Task to complete -
Print the whole listing below exactly, skipping every picture.

Exercise material -

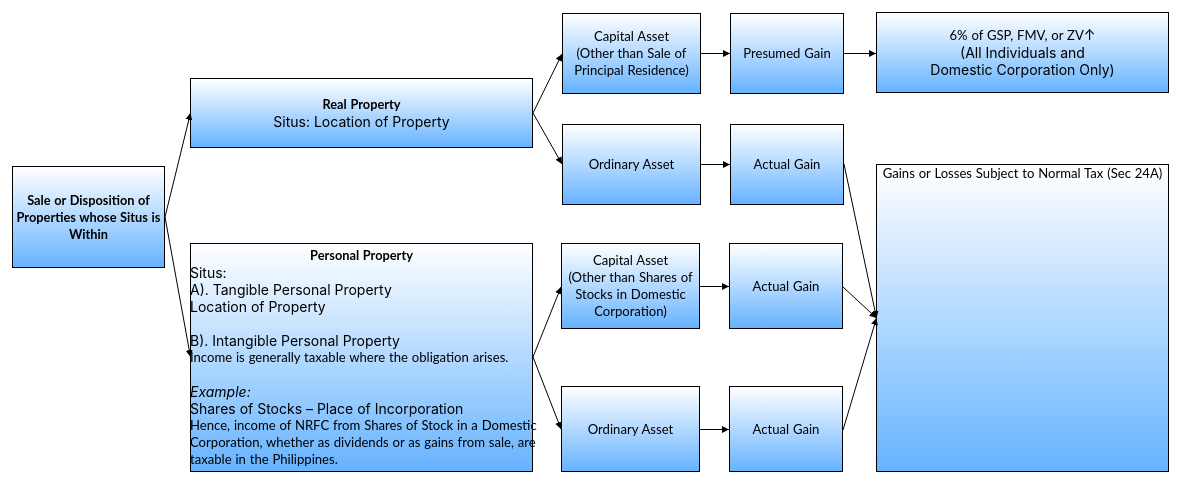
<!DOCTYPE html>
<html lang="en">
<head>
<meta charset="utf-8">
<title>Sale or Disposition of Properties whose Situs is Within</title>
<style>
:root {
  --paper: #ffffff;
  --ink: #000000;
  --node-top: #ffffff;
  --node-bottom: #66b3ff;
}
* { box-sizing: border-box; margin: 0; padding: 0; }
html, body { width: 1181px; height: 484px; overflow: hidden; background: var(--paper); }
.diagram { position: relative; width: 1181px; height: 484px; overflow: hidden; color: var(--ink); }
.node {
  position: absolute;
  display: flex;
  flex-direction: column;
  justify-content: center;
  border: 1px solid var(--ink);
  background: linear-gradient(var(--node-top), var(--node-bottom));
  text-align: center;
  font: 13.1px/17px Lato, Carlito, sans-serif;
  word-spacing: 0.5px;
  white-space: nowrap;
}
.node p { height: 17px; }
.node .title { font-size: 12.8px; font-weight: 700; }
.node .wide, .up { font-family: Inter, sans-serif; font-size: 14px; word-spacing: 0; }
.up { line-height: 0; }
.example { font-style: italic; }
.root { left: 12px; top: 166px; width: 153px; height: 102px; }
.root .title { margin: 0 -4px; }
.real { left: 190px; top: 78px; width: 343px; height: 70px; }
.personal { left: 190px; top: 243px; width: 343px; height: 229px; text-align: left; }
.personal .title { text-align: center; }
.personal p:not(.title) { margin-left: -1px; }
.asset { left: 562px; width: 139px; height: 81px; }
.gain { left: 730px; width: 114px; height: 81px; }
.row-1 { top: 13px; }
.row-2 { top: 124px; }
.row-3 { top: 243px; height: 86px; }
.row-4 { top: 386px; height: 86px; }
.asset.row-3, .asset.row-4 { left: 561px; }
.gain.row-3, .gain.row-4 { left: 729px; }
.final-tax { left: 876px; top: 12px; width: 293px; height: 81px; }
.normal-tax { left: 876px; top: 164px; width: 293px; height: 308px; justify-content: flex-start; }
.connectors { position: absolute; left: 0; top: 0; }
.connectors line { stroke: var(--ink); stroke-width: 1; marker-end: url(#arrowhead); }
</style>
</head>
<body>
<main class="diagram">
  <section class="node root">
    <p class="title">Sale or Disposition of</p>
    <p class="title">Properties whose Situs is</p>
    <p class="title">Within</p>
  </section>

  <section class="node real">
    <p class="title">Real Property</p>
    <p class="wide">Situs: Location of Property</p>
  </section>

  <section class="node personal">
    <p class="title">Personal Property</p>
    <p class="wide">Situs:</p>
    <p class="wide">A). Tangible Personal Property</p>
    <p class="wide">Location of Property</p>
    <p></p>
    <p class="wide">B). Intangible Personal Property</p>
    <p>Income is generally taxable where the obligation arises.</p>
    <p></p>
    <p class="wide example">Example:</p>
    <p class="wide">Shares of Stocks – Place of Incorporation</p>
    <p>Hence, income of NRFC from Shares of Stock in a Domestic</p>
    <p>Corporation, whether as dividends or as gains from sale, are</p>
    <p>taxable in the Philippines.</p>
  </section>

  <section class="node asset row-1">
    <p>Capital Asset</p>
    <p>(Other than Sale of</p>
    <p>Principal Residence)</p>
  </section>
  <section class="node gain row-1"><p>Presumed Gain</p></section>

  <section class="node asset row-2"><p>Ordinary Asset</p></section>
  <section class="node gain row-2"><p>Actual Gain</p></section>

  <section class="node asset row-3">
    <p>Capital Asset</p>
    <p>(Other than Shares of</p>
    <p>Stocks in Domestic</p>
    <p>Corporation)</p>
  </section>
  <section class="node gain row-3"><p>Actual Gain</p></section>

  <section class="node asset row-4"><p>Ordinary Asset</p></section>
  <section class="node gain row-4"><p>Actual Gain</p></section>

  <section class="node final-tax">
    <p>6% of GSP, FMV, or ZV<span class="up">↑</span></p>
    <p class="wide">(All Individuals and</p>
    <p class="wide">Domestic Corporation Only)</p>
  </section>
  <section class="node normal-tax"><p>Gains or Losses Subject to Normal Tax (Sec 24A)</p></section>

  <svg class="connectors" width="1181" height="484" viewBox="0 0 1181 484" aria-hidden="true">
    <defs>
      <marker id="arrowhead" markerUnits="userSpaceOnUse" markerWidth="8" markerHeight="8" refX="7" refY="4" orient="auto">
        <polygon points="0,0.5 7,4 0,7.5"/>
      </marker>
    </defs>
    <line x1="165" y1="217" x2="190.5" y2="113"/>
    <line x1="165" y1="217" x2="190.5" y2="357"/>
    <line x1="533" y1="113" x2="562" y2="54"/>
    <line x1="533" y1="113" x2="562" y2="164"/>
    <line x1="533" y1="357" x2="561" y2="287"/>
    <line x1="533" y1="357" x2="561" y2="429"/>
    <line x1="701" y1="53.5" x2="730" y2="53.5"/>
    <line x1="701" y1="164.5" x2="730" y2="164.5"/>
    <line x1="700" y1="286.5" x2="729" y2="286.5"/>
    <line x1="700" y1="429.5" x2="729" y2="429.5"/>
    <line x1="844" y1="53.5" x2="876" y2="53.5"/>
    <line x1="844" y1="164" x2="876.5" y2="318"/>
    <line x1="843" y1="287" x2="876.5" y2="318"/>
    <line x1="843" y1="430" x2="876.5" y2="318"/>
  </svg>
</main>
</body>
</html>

Answer for the task -
<!DOCTYPE html>
<html lang="en">
<head>
<meta charset="utf-8">
<title>Sale or Disposition of Properties whose Situs is Within</title>
<style>
:root {
  --paper: #ffffff;
  --ink: #000000;
  --node-top: #ffffff;
  --node-bottom: #66b3ff;
}
* { box-sizing: border-box; margin: 0; padding: 0; }
html, body { width: 1181px; height: 484px; overflow: hidden; background: var(--paper); }
.diagram { position: relative; width: 1181px; height: 484px; overflow: hidden; color: var(--ink); }
.node {
  position: absolute;
  display: flex;
  flex-direction: column;
  justify-content: center;
  border: 1px solid var(--ink);
  background: linear-gradient(var(--node-top), var(--node-bottom));
  text-align: center;
  font: 13.1px/17px Lato, Carlito, sans-serif;
  word-spacing: 0.5px;
  white-space: nowrap;
}
.node p { height: 17px; }
.node .title { font-size: 12.8px; font-weight: 700; }
.node .wide, .up { font-family: Inter, sans-serif; font-size: 14px; word-spacing: 0; }
.up { line-height: 0; }
.example { font-style: italic; }
.root { left: 12px; top: 166px; width: 153px; height: 102px; }
.root .title { margin: 0 -4px; }
.real { left: 190px; top: 78px; width: 343px; height: 70px; }
.personal { left: 190px; top: 243px; width: 343px; height: 229px; text-align: left; }
.personal .title { text-align: center; }
.personal p:not(.title) { margin-left: -1px; }
.asset { left: 562px; width: 139px; height: 81px; }
.gain { left: 730px; width: 114px; height: 81px; }
.row-1 { top: 13px; }
.row-2 { top: 124px; }
.row-3 { top: 243px; height: 86px; }
.row-4 { top: 386px; height: 86px; }
.asset.row-3, .asset.row-4 { left: 561px; }
.gain.row-3, .gain.row-4 { left: 729px; }
.final-tax { left: 876px; top: 12px; width: 293px; height: 81px; }
.normal-tax { left: 876px; top: 164px; width: 293px; height: 308px; justify-content: flex-start; }
.connectors { position: absolute; left: 0; top: 0; }
.connectors line { stroke: var(--ink); stroke-width: 1; marker-end: url(#arrowhead); }
</style>
</head>
<body>
<main class="diagram">
  <section class="node root">
    <p class="title">Sale or Disposition of</p>
    <p class="title">Properties whose Situs is</p>
    <p class="title">Within</p>
  </section>

  <section class="node real">
    <p class="title">Real Property</p>
    <p class="wide">Situs: Location of Property</p>
  </section>

  <section class="node personal">
    <p class="title">Personal Property</p>
    <p class="wide">Situs:</p>
    <p class="wide">A). Tangible Personal Property</p>
    <p class="wide">Location of Property</p>
    <p></p>
    <p class="wide">B). Intangible Personal Property</p>
    <p>Income is generally taxable where the obligation arises.</p>
    <p></p>
    <p class="wide example">Example:</p>
    <p class="wide">Shares of Stocks – Place of Incorporation</p>
    <p>Hence, income of NRFC from Shares of Stock in a Domestic</p>
    <p>Corporation, whether as dividends or as gains from sale, are</p>
    <p>taxable in the Philippines.</p>
  </section>

  <section class="node asset row-1">
    <p>Capital Asset</p>
    <p>(Other than Sale of</p>
    <p>Principal Residence)</p>
  </section>
  <section class="node gain row-1"><p>Presumed Gain</p></section>

  <section class="node asset row-2"><p>Ordinary Asset</p></section>
  <section class="node gain row-2"><p>Actual Gain</p></section>

  <section class="node asset row-3">
    <p>Capital Asset</p>
    <p>(Other than Shares of</p>
    <p>Stocks in Domestic</p>
    <p>Corporation)</p>
  </section>
  <section class="node gain row-3"><p>Actual Gain</p></section>

  <section class="node asset row-4"><p>Ordinary Asset</p></section>
  <section class="node gain row-4"><p>Actual Gain</p></section>

  <section class="node final-tax">
    <p>6% of GSP, FMV, or ZV<span class="up">↑</span></p>
    <p class="wide">(All Individuals and</p>
    <p class="wide">Domestic Corporation Only)</p>
  </section>
  <section class="node normal-tax"><p>Gains or Losses Subject to Normal Tax (Sec 24A)</p></section>

  <svg class="connectors" width="1181" height="484" viewBox="0 0 1181 484" aria-hidden="true">
    <defs>
      <marker id="arrowhead" markerUnits="userSpaceOnUse" markerWidth="8" markerHeight="8" refX="7" refY="4" orient="auto">
        <polygon points="0,0.5 7,4 0,7.5"/>
      </marker>
    </defs>
    <line x1="165" y1="217" x2="190.5" y2="113"/>
    <line x1="165" y1="217" x2="190.5" y2="357"/>
    <line x1="533" y1="113" x2="562" y2="54"/>
    <line x1="533" y1="113" x2="562" y2="164"/>
    <line x1="533" y1="357" x2="561" y2="287"/>
    <line x1="533" y1="357" x2="561" y2="429"/>
    <line x1="701" y1="53.5" x2="730" y2="53.5"/>
    <line x1="701" y1="164.5" x2="730" y2="164.5"/>
    <line x1="700" y1="286.5" x2="729" y2="286.5"/>
    <line x1="700" y1="429.5" x2="729" y2="429.5"/>
    <line x1="844" y1="53.5" x2="876" y2="53.5"/>
    <line x1="844" y1="164" x2="876.5" y2="318"/>
    <line x1="843" y1="287" x2="876.5" y2="318"/>
    <line x1="843" y1="430" x2="876.5" y2="318"/>
  </svg>
</main>
</body>
</html>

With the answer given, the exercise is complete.